Danish medical students will no longer be taught that people identifying as transgender suffer from a psychological disorder, reports the news site etik.dk
Thorkil Sørensen, the psychiatrist responsible for the chapter on transsexuality in the psychiatric handbook used by medical students, 'Psykiatri. En lærebog om voksnes psykiske sygdom', has decided not to classify it as a disorder in the newest edition.
“If it is not experienced like a disorder then it should not be defined as a disorder,” Sørensen told etik.dk
The current handbook classifies transgender individuals as suffering from Gender Identity Disorder (GID), but Sørensen thinks this is inaccurate.
“Now I would say that identity insecurity applies to a certain group of transsexuals, but not to all of those who identify as transgender,” he said.
The change to the Danish textbook follows a new definition that was included in the fifth edition of the American Psychiatric Association’s Diagnostic and Statistical Manual of Mental Disorders (DSM-5).
In DSM-5, GID has been replaced by Gender Dysphoria. This describes people who are unhappy with the gender they are born with or the gender roles they have been assigned.
“With [DSM-5's] definition, the focus is on the person’s mental state,” Sørensen said. “If you are dysphoric, it means you are unhappy. But not all people who are transgender are unhappy.”
Jack Drescher, a member of the APA subcommittee who worked on the revision, argued that the change was needed to add more cultural context to people who identify as transgender.

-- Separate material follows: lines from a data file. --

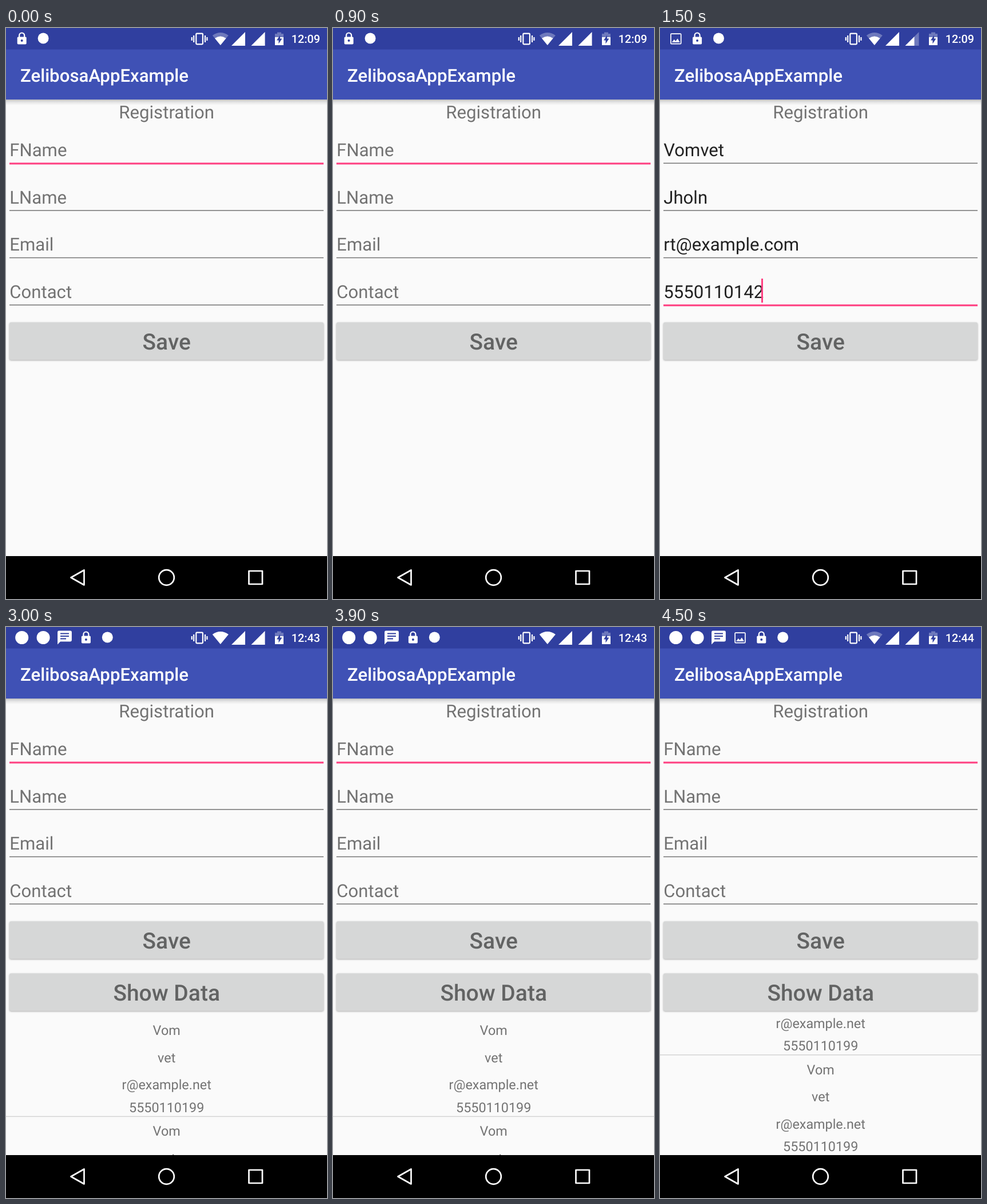
Animation of 561x998 px, one loop 6000 ms. Source, as an HTML page:

```html
<!DOCTYPE html>
<html lang="en">
<head>
<meta charset="utf-8">
<title>Registration form</title>
<style>
html, body { margin: 0; width: 100%; height: 100%; overflow: hidden; background: #fafafa; }
svg { display: block; width: 100vw; height: 100vh; }
text { font: 31.17px Roboto, sans-serif; fill: #737373; text-rendering: geometricPrecision; }
.mid { text-anchor: middle; }
.title { font-weight: 500; fill: #fff; }
.clock { font-size: 19.8px; font-weight: 500; fill: #fff; text-anchor: end; }
.button text { font-size: 38.96px; font-weight: 500; fill: #626363; text-anchor: middle; }
.button rect { fill: #d6d7d7; filter: drop-shadow(0 1.5px 1.5px rgba(0,0,0,.32)); }
.row text { font-size: 23.37px; text-anchor: middle; }
.typed { fill: #212121; }
.dim { fill: #fff; opacity: .3; }
</style>
</head>
<body>
<svg viewBox="0 0 561 998">
  <defs>
    <linearGradient id="shade" x2="0" y2="1">
      <stop offset="0" stop-opacity=".27"/>
      <stop offset=".45" stop-opacity=".1"/>
      <stop offset="1" stop-opacity="0"/>
    </linearGradient>
    <clipPath id="listArea"><path d="M0 677H561V923H0Z"/></clipPath>

    <g id="lock">
      <path d="M-4.5 17v-4a4.5 4.5 0 0 1 9 0v4" fill="none" stroke="#fff" stroke-width="2.2"/>
      <rect x="-8" y="15.5" width="16" height="13" rx="1.8" fill="#fff"/>
      <circle cy="22" r="2" fill="#303f9f"/>
    </g>
    <g id="photo">
      <rect x="-8.8" y="10.2" width="17.8" height="17.4" rx="1" fill="none" stroke="#fff" stroke-width="1.7"/>
      <path d="M-7 25l4-5 2.7 3 3.3-4.4L7 25Z" fill="#fff"/>
    </g>
    <g id="chat">
      <path d="M-10-12H10a2.4 2.4 0 0 1 2.4 2.4V4.600a2.400 2.400 0 0 1-2.400 2.400H-7.500L-12.400 12V-9.600A2.400 2.400 0 0 1-10-12Z" transform="translate(0 18.500)" fill="#fff"/>
      <path d="M-7.500 11.500H7.500M-7.500 16H7.500M-7.500 20.500H2.500" stroke="#303f9f" stroke-width="2.200"/>
    </g>
    <circle id="dot" cy="18" r="9.5" fill="#fff"/>
    <circle id="disc" cy="18.500" r="11.500" fill="#fff"/>
    <path id="fan" d="M0 0L-14-17Q0-27 14-17Z"/>
  </defs>

  <path d="M0 0H561V998H0Z" fill="#fafafa"/>
  <rect y="124" width="561" height="11" fill="url(#shade)"/>
  <path d="M0 0H561V125H0Z" fill="#3f51b5"/>
  <path d="M0 0H561V37.5H0Z" fill="#303f9f"/>
  <text class="title" x="25" y="93.700">ZelibosaAppExample</text>

  <g id="icons"></g>
  <g fill="none" stroke="#fff" stroke-width="2.2">
    <rect x="332.300" y="9.600" width="11.600" height="18.800" rx="1.300"/>
    <path d="M328.200 13V25M324.800 16V22M348 13V25M351.400 16V22"/>
  </g>
  <g transform="translate(374.800 30)">
    <use href="#fan" class="dim"/>
    <use href="#fan" id="wifi" fill="#fff"/>
  </g>
  <path d="M394 31L418 7V31Z" fill="#fff"/>
  <path class="dim" d="M428.500 31L452.500 7V31Z"/>
  <path id="signal" fill="#fff"/>
  <path class="dim" d="M470 10H474V7.500H481V10H485V16H470Z"/>
  <path d="M470 16H485V30H470Z" fill="#fff"/>
  <path d="M479 12.500L473 21.500H476.500V27.500L482.500 18.500H479Z" fill="#303f9f"/>
  <text class="clock" id="clock" x="549" y="26"></text>

  <text class="mid" x="280.700" y="158.300">Registration</text>
  <g id="fields"></g>
  <g class="button">
    <rect x="6" y="514.500" width="549" height="65.500" rx="3"/>
    <text x="280.700" y="562">Save</text>
  </g>
  <g id="data">
    <g class="button">
      <rect x="6" y="605.500" width="549" height="65.500" rx="3"/>
      <text x="280.700" y="653">Show Data</text>
    </g>
    <g clip-path="url(#listArea)"><g id="list"></g></g>
  </g>

  <path d="M0 923H561V998H0Z"/>
  <g fill="none" stroke="#fff" stroke-width="2.700" stroke-linejoin="round">
    <path d="M113.500 960.500L136.500 947.500V973.500Z"/>
    <circle cx="280.500" cy="960.500" r="13.300"/>
    <rect x="424.500" y="949" width="23.500" height="23"/>
  </g>
</svg>

<script>
const $ = id => document.getElementById(id);
const HOLD = 1500;
const PINK = '#ff4081';
const hints = ['FName', 'LName', 'Email', 'Contact'];
const typed = ['Vomvet', 'Jholn', 'rt@example.com', '5550110142'];
const record = [['Vom', 713.3], ['vet', 760.6], ['r@example.net', 808.2], ['5550110199', 848]];

const states = [
  { icons: 'lock dot', clock: '12:09' },
  { icons: 'photo lock dot', clock: '12:09', filled: true, weak: true },
  { icons: 'disc disc chat lock dot', clock: '12:43', data: true, fullWifi: true },
  { icons: 'disc disc chat photo lock dot', clock: '12:44', data: true, scroll: 107.6 }
];

function drawField(hint, i, filled) {
  const y = 82.6 * i;
  const active = i === (filled ? 3 : 0);
  const line = active
    ? `<rect x="6" y="${235.4 + y}" width="549" height="3.1" fill="${PINK}"/>`
    : `<rect x="6" y="${235.6 + y}" width="549" height="1.5" fill="#737373"/>`;
  const cursor = filled && active
    ? `<rect x="177" y="438" width="3" height="42" fill="${PINK}"/>` : '';
  return `<text x="6.2" y="${224 + y}" class="${filled ? 'typed' : ''}">${filled ? typed[i] : hint}</text>${line}${cursor}`;
}

function show(s) {
  $('icons').innerHTML = s.icons.split(' ')
    .map((id, i) => `<use href="#${id}" x="${27.7 + 37.4 * i}"/>`).join('');
  $('clock').textContent = s.clock;
  $('wifi').setAttribute('transform', `scale(${s.fullWifi ? 1 : 0.7})`);
  $('signal').setAttribute('d', s.weak ? 'M428.5 31L444.5 15V31Z' : 'M428.5 31L452.5 7V31Z');
  $('fields').innerHTML = hints.map((hint, i) => drawField(hint, i, s.filled)).join('');
  $('data').style.display = s.data ? '' : 'none';
  $('list').setAttribute('transform', `translate(0 ${-(s.scroll || 0)})`);
}

const row = record.map(([t, y]) => `<text x="280.7" y="${y}">${t}</text>`).join('') +
  '<rect y="854.8" width="561" height="1.4" fill="#d2d2d2"/>';
$('list').innerHTML = [0, 1]
  .map(i => `<g class="row" transform="translate(0 ${176 * i})">${row}</g>`).join('');

let current = -1;
function tick() {
  const next = Math.floor(performance.now() / HOLD) % states.length;
  if (next !== current) show(states[current = next]);
  requestAnimationFrame(tick);
}
tick();
</script>
</body>
</html>
```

“We know there is a whole community of people out there who are not seeking medical attention and live between the two binary categories,” Drescher told the gay news site advocate.com. “We wanted to send the message that the therapist’s job isn’t to pathologise”
Psychologist Karina Lins argued that the definition is sensible.
“There are plenty of people who have come to terms with their identity and who don’t have a problem with their body not living up to their expected gender,” she told etik.dk “People who are at ease with their condition and don’t experience any problems with it should not be diagnosed or found to have a disorder.”
The DSM-5 changes incited a heated debate late last year, with many LGBT activists arguing that the new definition still needlessly stigmatises trans people.
"LGBT Denmark would prefer that being transgender was entirely removed from the list of symptoms and that trans people are treated the same as other people with health needs," spokesperson Vibe Grevesen told etik.dk
In June the government turned down a proposal by far-left party Enhedslisten to have transsexuality removed from the official list of psychiatric disorders. No party supported the proposal and Socialdemokraterne (S) argued that work was already being done by the WHO to find a new definition and approach to trans people.
“In this case it is wrong to move forward if international experts are already further ahead with other systems,” Flemming Møller Mortensen (S) told Information newspaper. “There need to be first movers, but in this case it looks like someone else has taken the initiative.”